[[ Records for this task, beginning ]]

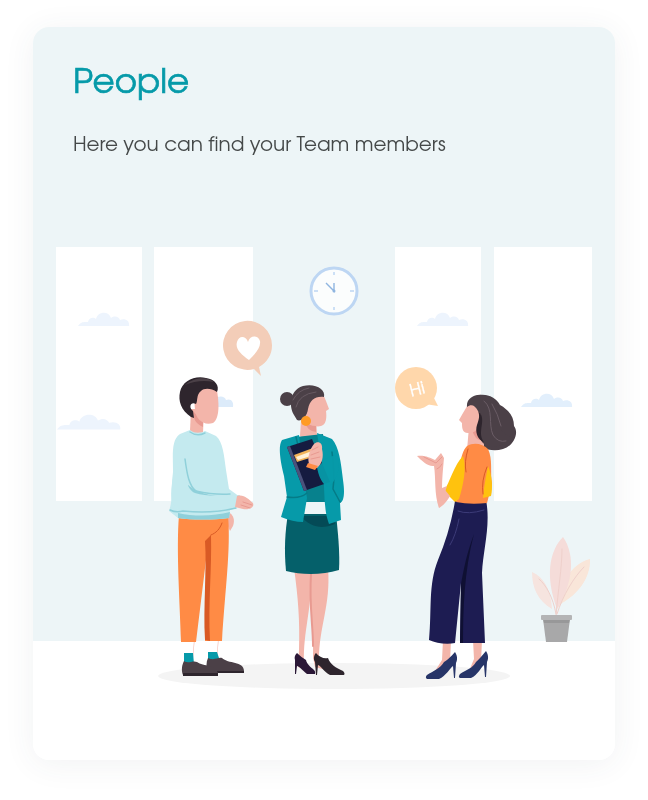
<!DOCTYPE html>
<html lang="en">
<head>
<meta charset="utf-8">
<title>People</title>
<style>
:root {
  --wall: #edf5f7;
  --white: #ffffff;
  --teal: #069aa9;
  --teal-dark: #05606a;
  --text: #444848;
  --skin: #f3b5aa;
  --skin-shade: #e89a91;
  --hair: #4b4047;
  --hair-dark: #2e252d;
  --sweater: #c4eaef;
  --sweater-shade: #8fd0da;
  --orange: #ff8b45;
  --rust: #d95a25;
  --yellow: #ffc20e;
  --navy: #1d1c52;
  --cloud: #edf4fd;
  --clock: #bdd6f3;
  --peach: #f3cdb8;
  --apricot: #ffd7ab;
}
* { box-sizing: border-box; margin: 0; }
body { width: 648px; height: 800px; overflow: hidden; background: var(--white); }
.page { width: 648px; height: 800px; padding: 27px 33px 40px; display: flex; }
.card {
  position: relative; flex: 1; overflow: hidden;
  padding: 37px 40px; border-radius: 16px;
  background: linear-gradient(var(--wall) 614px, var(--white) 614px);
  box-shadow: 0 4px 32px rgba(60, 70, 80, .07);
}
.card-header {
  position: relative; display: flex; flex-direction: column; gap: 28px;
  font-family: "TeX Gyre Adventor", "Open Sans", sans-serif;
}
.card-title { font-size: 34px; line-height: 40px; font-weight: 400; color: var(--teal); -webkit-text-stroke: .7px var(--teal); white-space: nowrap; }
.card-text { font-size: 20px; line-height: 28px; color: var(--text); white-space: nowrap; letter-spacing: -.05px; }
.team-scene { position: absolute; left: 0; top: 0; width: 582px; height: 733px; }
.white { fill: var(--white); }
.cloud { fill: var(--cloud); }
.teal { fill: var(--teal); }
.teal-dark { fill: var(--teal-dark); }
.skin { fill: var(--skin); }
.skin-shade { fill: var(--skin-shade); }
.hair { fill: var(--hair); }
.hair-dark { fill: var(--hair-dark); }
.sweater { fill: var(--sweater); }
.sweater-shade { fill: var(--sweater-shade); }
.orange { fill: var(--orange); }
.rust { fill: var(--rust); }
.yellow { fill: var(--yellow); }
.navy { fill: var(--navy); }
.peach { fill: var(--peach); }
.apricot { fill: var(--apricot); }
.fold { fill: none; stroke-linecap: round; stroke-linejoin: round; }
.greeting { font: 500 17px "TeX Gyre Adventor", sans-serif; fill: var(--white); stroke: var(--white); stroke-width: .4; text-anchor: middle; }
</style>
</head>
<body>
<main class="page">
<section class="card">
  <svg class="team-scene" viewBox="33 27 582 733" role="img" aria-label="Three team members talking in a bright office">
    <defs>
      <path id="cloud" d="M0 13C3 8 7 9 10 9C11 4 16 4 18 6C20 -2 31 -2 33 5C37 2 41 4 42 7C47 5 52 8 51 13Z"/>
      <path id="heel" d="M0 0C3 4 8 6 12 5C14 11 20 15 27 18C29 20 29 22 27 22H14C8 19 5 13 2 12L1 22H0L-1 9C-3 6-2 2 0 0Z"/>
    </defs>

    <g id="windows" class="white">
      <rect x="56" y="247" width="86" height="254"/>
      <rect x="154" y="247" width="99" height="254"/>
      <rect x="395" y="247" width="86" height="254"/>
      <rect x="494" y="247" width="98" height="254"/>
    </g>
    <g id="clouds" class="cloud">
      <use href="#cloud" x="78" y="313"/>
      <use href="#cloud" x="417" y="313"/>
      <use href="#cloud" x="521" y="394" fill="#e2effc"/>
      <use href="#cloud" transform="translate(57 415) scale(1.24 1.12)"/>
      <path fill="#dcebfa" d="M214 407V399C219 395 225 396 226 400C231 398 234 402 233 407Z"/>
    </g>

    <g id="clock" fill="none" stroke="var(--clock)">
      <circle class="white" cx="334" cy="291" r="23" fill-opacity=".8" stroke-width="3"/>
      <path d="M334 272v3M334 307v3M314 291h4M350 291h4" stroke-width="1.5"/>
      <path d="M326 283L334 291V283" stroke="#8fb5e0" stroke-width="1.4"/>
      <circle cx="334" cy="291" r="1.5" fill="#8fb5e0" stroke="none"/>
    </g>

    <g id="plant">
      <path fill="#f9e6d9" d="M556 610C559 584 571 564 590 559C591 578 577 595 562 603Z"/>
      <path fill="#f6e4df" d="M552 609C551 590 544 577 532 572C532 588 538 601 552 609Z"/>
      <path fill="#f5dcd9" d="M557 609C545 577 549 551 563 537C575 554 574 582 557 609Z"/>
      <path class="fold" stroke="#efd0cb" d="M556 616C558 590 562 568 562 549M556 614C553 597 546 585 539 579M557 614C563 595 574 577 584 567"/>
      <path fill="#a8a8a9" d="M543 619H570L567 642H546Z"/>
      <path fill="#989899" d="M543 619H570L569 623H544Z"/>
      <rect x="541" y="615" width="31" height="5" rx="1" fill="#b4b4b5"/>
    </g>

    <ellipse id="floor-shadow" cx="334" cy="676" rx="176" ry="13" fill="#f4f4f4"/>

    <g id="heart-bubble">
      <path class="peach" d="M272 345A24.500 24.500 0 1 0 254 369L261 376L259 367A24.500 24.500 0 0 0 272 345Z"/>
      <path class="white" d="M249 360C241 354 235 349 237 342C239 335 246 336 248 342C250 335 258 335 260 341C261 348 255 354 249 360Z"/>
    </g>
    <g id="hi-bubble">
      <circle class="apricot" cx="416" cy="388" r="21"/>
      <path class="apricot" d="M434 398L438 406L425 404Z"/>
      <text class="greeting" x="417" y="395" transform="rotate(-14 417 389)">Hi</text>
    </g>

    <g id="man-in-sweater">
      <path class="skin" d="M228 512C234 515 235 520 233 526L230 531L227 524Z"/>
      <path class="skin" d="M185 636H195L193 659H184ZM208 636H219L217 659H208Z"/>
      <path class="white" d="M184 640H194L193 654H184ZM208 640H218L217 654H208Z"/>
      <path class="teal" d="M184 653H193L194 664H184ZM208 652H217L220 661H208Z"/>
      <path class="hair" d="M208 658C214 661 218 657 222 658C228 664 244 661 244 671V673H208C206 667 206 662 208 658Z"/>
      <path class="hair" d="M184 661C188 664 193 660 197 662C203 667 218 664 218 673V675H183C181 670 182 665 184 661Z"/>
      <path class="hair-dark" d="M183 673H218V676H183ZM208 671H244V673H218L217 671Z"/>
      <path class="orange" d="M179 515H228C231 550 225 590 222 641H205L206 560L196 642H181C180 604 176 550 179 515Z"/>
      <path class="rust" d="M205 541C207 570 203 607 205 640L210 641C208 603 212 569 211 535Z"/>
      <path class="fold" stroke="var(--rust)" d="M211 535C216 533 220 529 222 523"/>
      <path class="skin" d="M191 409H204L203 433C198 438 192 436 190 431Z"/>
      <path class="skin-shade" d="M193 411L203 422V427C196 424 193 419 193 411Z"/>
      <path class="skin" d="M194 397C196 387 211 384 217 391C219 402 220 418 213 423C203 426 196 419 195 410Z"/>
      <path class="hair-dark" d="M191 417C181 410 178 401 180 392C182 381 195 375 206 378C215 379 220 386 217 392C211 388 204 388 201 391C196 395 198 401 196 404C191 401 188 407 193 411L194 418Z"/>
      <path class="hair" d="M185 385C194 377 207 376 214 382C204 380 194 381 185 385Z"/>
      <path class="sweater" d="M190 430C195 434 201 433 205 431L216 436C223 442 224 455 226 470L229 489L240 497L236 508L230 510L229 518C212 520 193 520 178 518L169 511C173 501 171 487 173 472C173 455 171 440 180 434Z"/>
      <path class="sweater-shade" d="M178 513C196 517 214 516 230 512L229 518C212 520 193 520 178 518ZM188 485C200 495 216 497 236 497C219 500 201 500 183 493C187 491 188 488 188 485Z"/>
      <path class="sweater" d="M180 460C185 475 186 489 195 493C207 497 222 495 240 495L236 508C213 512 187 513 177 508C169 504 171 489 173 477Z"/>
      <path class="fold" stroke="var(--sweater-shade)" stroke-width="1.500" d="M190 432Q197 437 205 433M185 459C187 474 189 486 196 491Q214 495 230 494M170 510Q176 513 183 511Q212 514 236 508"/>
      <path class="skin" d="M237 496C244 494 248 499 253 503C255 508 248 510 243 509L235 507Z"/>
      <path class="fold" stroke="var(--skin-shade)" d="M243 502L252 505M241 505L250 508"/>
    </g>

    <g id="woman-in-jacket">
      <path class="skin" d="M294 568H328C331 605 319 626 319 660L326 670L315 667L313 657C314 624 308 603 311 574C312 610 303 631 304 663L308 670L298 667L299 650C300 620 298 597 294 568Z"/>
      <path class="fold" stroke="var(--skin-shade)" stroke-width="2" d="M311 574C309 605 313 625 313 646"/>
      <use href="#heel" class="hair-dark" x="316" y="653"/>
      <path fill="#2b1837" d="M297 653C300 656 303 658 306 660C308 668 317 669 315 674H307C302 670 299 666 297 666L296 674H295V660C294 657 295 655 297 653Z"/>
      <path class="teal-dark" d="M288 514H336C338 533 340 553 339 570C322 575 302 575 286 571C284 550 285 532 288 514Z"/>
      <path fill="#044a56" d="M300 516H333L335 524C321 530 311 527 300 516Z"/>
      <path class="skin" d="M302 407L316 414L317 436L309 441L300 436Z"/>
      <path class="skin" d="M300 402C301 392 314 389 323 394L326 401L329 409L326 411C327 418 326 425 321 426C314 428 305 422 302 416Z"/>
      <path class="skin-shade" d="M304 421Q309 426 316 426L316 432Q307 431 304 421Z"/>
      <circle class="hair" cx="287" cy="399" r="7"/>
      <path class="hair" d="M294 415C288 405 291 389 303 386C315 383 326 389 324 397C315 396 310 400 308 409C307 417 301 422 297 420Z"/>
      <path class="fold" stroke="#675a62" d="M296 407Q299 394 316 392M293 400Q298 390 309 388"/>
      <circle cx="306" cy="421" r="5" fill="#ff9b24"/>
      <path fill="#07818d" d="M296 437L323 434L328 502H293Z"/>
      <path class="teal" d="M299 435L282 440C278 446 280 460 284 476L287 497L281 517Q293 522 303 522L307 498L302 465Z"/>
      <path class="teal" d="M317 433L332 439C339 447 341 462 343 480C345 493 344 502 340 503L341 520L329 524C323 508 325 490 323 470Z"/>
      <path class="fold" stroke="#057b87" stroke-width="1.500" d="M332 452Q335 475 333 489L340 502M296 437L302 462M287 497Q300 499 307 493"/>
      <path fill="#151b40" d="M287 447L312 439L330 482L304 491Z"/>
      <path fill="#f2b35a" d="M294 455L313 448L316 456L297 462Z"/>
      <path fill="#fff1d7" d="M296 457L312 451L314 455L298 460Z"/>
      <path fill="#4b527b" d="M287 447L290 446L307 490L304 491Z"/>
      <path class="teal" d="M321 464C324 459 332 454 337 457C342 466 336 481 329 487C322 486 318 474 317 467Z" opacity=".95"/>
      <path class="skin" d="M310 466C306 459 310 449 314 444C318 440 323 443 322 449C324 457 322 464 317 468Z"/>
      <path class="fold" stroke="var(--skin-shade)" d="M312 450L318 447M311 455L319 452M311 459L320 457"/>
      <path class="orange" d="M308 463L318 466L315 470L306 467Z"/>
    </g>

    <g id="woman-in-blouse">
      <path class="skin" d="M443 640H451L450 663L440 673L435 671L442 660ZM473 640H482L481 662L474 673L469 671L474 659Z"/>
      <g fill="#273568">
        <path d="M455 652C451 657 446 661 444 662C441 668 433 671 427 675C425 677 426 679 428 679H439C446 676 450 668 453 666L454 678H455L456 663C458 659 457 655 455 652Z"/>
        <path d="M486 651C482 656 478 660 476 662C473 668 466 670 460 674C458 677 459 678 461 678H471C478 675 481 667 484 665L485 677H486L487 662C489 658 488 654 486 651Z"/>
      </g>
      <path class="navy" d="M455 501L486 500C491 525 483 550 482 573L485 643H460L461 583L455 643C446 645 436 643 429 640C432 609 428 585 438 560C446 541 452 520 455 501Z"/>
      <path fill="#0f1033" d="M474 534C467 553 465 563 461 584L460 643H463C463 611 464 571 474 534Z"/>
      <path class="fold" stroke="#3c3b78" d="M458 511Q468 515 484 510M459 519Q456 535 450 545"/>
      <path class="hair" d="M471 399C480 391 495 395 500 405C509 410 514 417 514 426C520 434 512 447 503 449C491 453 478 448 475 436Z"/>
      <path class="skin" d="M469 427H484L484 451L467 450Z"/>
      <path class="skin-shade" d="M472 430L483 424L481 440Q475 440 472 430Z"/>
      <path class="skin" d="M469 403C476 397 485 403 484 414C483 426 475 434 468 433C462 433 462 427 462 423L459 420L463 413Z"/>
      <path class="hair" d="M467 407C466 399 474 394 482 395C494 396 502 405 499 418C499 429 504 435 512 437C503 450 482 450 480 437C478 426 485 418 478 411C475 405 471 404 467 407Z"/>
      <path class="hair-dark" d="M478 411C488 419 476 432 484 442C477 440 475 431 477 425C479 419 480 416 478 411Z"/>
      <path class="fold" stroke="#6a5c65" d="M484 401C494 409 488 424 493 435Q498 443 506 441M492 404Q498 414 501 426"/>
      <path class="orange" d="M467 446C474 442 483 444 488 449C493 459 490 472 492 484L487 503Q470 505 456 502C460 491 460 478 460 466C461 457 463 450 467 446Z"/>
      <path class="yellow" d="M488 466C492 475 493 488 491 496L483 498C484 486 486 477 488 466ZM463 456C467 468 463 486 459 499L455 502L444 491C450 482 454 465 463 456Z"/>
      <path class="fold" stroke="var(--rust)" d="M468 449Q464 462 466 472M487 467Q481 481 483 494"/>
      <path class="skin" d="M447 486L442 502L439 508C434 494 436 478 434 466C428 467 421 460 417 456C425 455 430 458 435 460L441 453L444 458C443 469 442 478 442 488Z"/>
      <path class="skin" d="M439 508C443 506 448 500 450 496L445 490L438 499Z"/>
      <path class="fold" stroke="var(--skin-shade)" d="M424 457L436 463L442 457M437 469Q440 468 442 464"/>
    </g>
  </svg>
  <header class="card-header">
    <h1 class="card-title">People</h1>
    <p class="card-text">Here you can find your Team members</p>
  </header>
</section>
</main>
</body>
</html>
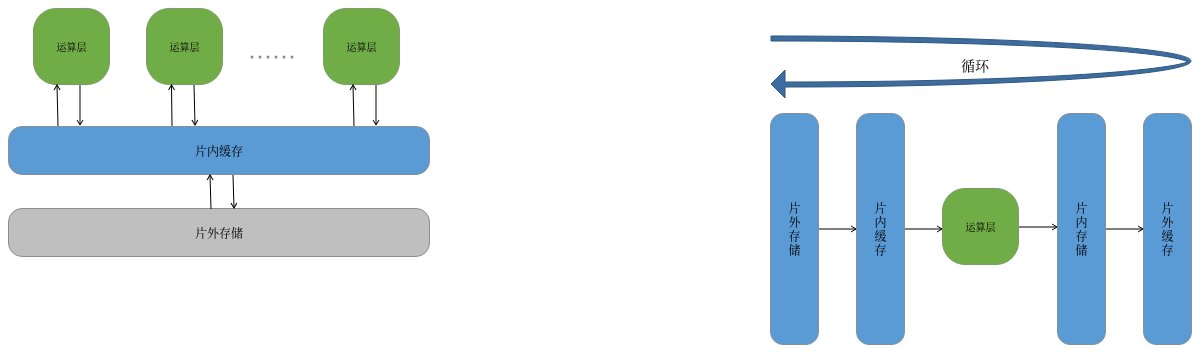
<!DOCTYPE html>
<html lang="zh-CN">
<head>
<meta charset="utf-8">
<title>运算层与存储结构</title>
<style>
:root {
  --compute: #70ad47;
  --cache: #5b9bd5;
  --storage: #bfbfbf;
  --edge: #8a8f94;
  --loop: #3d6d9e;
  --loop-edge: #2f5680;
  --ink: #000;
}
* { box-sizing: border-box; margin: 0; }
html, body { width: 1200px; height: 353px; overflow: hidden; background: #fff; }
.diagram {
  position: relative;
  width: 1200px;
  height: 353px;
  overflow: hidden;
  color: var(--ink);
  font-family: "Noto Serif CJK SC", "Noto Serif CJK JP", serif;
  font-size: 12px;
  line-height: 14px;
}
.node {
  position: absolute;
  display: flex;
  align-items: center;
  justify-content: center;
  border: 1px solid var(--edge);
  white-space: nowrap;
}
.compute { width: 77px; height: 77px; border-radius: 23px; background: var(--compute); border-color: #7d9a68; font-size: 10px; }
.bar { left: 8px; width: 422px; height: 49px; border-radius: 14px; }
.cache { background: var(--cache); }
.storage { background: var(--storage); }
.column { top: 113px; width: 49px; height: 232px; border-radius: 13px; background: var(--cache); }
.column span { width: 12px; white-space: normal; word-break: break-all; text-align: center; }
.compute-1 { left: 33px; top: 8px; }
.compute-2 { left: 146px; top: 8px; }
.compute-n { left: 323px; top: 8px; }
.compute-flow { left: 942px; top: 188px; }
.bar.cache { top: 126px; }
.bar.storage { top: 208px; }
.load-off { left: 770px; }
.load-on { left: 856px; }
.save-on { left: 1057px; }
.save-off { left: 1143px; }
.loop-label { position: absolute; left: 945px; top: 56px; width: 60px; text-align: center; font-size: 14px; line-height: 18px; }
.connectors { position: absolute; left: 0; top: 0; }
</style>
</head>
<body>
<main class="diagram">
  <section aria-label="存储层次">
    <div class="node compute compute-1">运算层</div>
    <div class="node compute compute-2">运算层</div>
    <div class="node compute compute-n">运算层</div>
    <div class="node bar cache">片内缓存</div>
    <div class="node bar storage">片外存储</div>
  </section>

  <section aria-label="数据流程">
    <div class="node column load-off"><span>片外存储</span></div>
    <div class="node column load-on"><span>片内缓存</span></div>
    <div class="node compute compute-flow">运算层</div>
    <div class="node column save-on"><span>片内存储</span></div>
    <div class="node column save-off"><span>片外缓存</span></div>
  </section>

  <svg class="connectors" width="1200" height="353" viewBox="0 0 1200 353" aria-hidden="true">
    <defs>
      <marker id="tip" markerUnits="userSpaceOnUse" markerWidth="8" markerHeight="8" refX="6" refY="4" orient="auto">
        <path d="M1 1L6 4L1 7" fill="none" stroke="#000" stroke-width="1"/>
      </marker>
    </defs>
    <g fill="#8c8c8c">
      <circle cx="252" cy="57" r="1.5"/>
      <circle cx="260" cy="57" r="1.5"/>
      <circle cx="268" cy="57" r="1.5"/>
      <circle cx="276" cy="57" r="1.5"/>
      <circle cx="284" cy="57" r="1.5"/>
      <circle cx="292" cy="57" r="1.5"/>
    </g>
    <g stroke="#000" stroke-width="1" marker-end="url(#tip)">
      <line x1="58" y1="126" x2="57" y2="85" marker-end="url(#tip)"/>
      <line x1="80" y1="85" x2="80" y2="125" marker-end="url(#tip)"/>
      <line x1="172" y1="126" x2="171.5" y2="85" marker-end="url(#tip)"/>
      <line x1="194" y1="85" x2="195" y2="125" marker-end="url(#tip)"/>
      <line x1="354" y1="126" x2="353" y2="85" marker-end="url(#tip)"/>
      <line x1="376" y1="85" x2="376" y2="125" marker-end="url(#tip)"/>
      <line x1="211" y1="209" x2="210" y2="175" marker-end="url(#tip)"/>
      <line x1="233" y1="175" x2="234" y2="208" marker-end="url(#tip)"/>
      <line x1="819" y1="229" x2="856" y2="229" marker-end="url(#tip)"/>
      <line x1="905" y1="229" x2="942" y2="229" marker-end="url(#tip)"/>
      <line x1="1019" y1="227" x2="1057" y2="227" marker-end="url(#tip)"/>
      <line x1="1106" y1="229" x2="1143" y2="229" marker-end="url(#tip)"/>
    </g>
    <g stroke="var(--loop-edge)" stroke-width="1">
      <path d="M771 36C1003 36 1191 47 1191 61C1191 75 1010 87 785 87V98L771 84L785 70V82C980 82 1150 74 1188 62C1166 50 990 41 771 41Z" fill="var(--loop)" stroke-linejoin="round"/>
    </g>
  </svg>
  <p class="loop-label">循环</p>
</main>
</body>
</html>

[[ Records for this task, end ]]

= Goal of the exercise =
Which lines above include "compute"? Show each of them by copying it.

= Exercise result =
  --compute: #70ad47;
.compute { width: 77px; height: 77px; border-radius: 23px; background: var(--compute); border-color: #7d9a68; font-size: 10px; }
.compute-1 { left: 33px; top: 8px; }
.compute-2 { left: 146px; top: 8px; }
.compute-n { left: 323px; top: 8px; }
.compute-flow { left: 942px; top: 188px; }
    <div class="node compute compute-1">运算层</div>
    <div class="node compute compute-2">运算层</div>
    <div class="node compute compute-n">运算层</div>
    <div class="node compute compute-flow">运算层</div>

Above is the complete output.